Although I wrote First Launch, the sequel to First Signal in 2021, I always felt there was a story between the two. With First Signal set in the year 2014 and First Launch in 2016, I started to wonder what happened in the year 2015. It was when I was at First Signal’s last screening in July at the McAuliffe-Shepard Discovery Center that the idea came to me. I am therefore pleased to announce:
A reporter’s discovery of a secret meeting between three world leaders could spell the end of life as we know it with the revelation of an alien power on Earth.
I must have subconsciously planted the idea in First Signal, because that’s where it came from. At the beginning of the film, Elisabeth Seward, the President’s National Security Advisor, makes the following observation to Major Ellen Sampson:
When I first mentioned the idea to a few of the actors in First Signal, at first it was going to be a short film —a simple bridge between First Signal and First Launch. But as I started to write it, I soon realized there was more story here than I thought.
While First Report revolves around Kate Cloverton’s investigation into the President’s schedule that leads to the discovery of secret meeting between three world leaders, it’s the actions of those in her orbit that gives the story the gravitas it needs to propel Cloverton’s story.
In First Report we see the President caught between the balance of terrestrial and extraterrestrial affairs, while General Reager’s Operation Troy is still getting a handle on who and what this alien presence on Earth is all about. But we then learn more about this alien power through James Griffin and the real-world issue and fears it’s creating for Major Sampson. In effect, the idea for a short story turned into a two-continent epic.
First Report is probably the most ambitious, intense and detailed story I have ever written. Taking six months to research and write, First Report is a political thriller backgrounded in science fiction. The crux of the plot surrounds itself with the very issues and questions we ask ourselves every day – are we alone in the universe and if not, is the government keeping us in the dark. If the latter, how is it being done and who is involved.
Developing a new science fiction franchise from scratch is no easy task. For me it’s constantly telling myself to “be original” and to pay homage where it makes sense to do so. I endeavor to continuously twist and turn a story as the narrative highway is being built. As Kate Cloverton says in First Report when she is walking down a dirt road to face the truth of her investigation, “Not exactly yellow brick is it.”
With First Signal produced and First Report and First Launch completed as screenplays, my efforts will start to turn towards development. At 193 pages, First Report is either two films or a limited series. The series route does seem to be where things are trending in the streaming world. Of course, only time will tell where the First World Universe will ultimately go.
This past week I completed the first act of my latest screenplay in the First World Universe.

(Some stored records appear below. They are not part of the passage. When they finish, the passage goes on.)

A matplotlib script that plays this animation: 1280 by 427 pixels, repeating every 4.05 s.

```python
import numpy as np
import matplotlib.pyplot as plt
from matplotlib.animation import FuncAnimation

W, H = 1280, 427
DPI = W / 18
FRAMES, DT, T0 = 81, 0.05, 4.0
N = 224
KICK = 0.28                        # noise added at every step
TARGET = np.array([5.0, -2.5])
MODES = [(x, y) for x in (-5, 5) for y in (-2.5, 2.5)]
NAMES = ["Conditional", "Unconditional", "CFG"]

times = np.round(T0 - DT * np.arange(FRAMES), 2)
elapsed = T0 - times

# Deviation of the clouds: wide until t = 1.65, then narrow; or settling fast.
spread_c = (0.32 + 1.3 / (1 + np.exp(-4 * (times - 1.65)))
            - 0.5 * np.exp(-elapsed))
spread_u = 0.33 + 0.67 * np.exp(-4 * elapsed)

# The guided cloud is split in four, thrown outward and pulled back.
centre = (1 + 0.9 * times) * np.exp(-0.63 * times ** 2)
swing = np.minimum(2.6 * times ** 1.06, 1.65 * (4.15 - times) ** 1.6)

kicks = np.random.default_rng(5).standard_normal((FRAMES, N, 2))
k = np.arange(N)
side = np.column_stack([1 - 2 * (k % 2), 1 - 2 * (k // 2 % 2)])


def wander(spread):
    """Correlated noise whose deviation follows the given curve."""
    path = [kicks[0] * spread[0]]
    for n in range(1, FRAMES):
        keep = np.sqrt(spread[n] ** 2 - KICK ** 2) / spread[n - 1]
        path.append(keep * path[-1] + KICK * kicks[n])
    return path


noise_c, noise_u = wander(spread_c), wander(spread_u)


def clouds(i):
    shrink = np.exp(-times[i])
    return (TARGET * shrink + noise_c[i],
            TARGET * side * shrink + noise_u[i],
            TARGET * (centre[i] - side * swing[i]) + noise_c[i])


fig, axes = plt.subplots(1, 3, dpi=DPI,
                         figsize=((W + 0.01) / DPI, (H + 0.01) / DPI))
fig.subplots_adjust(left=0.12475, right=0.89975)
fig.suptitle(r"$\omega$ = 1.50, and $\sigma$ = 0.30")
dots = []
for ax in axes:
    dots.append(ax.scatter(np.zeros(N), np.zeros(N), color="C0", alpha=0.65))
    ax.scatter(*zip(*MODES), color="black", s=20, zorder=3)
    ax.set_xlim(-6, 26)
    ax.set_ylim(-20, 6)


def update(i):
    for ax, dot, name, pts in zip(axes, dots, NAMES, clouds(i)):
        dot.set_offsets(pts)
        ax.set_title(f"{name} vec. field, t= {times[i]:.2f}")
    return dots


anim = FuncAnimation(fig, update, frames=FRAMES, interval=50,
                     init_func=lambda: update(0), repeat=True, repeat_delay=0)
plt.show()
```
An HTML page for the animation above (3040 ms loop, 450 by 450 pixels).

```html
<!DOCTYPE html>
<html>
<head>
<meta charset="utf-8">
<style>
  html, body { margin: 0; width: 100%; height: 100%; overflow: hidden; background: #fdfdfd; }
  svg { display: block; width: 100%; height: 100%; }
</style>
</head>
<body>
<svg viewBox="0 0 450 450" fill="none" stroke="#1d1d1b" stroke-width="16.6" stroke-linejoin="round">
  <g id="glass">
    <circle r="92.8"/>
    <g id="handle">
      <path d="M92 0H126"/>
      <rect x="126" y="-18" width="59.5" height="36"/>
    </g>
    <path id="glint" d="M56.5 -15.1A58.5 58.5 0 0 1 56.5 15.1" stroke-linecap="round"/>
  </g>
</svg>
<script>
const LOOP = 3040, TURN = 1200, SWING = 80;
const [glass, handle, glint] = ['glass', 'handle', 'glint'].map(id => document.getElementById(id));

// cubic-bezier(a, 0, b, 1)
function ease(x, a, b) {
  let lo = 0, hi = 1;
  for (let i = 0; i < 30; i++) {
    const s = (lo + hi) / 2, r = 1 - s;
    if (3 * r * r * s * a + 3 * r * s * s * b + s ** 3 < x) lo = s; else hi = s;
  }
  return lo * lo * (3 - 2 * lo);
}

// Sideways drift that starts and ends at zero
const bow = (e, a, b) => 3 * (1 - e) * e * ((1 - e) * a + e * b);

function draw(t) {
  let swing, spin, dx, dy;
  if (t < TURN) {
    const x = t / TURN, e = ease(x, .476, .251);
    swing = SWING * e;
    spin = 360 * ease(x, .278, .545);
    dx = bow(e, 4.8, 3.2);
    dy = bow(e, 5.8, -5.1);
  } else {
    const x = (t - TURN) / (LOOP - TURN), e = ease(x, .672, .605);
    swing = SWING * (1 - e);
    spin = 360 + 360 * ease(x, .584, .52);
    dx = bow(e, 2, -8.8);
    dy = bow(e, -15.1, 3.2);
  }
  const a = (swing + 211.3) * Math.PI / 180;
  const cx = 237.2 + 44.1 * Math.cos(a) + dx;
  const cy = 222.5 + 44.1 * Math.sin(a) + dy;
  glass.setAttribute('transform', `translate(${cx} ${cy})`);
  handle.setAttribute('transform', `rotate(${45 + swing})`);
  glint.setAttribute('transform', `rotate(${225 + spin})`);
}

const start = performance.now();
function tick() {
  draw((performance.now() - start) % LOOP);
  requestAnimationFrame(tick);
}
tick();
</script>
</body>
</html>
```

With a logline, “A reporter’s discovery of a secret meeting between three world leaders could spell the end of life as we know it with the revelation of an alien power on Earth,” I know move on to the construction of the second act.
With the first 30 pages of the screenplay completed, it’s the second act for me that’s the most interesting to write. In this act it’s all the crisscrossing of the characters, plots, sub-plots and all the other machinations that I believe build out a compelling story. As I did with Justice Is Mind and First Signal, I’m writing this story with the aim of producing it myself (with perhaps one other partner). The challenge is to ensure the production has solid visual scope while being mindful of the current economics in the independent film world. I believe the key is simply to look for innovation along the way.
Speaking of innovation, a couple of weeks ago I was approached by a filmmaker to play a German solider in a World War II short film. With my interest in the subject matter, and as it was a local film, I joined the production.
The moment I arrived to set I knew authenticity was going to be spot on when I noticed military reenactors were present. I’ve posted before about this subject. These are generally history enthusiasts, with a good number being members of the armed services, which come together to “reenact” history. The authenticity in uniforms, equipment, knowledge and enthusiasm makes for a rewarding experience. I think of the productions I was involved in, where I donned a uniform and there were no experts on set to properly guide and direct the actors. Those were really lost opportunities.
Yesterday, I learned about battle tactics, how to carry, load and fire a weapon along with command structures. Honestly, if it wasn’t for the blanks being used, anyone coming across this skirmish between the German Wehrmacht and United States Army would have thought they stepped back in time. With a few more weekends of “shooting” all of us are looking forward to seeing the final product.
Here in New England, this is the season for reenactor events. Last weekend the American Heritage Museum (where we shot the actor interviews for First Signal) hosted the Military History Through the Ages event. Exhibitions and displays ranged from the Roman Empire all way through the Vietnam War. A variety of battle reenactments rounded out the weekend event. The museum and reenactors always do a terrific job in bringing historical events to life. If you’re in the area, I highly recommend their next event Battle for the Airfield, October 9 – 10.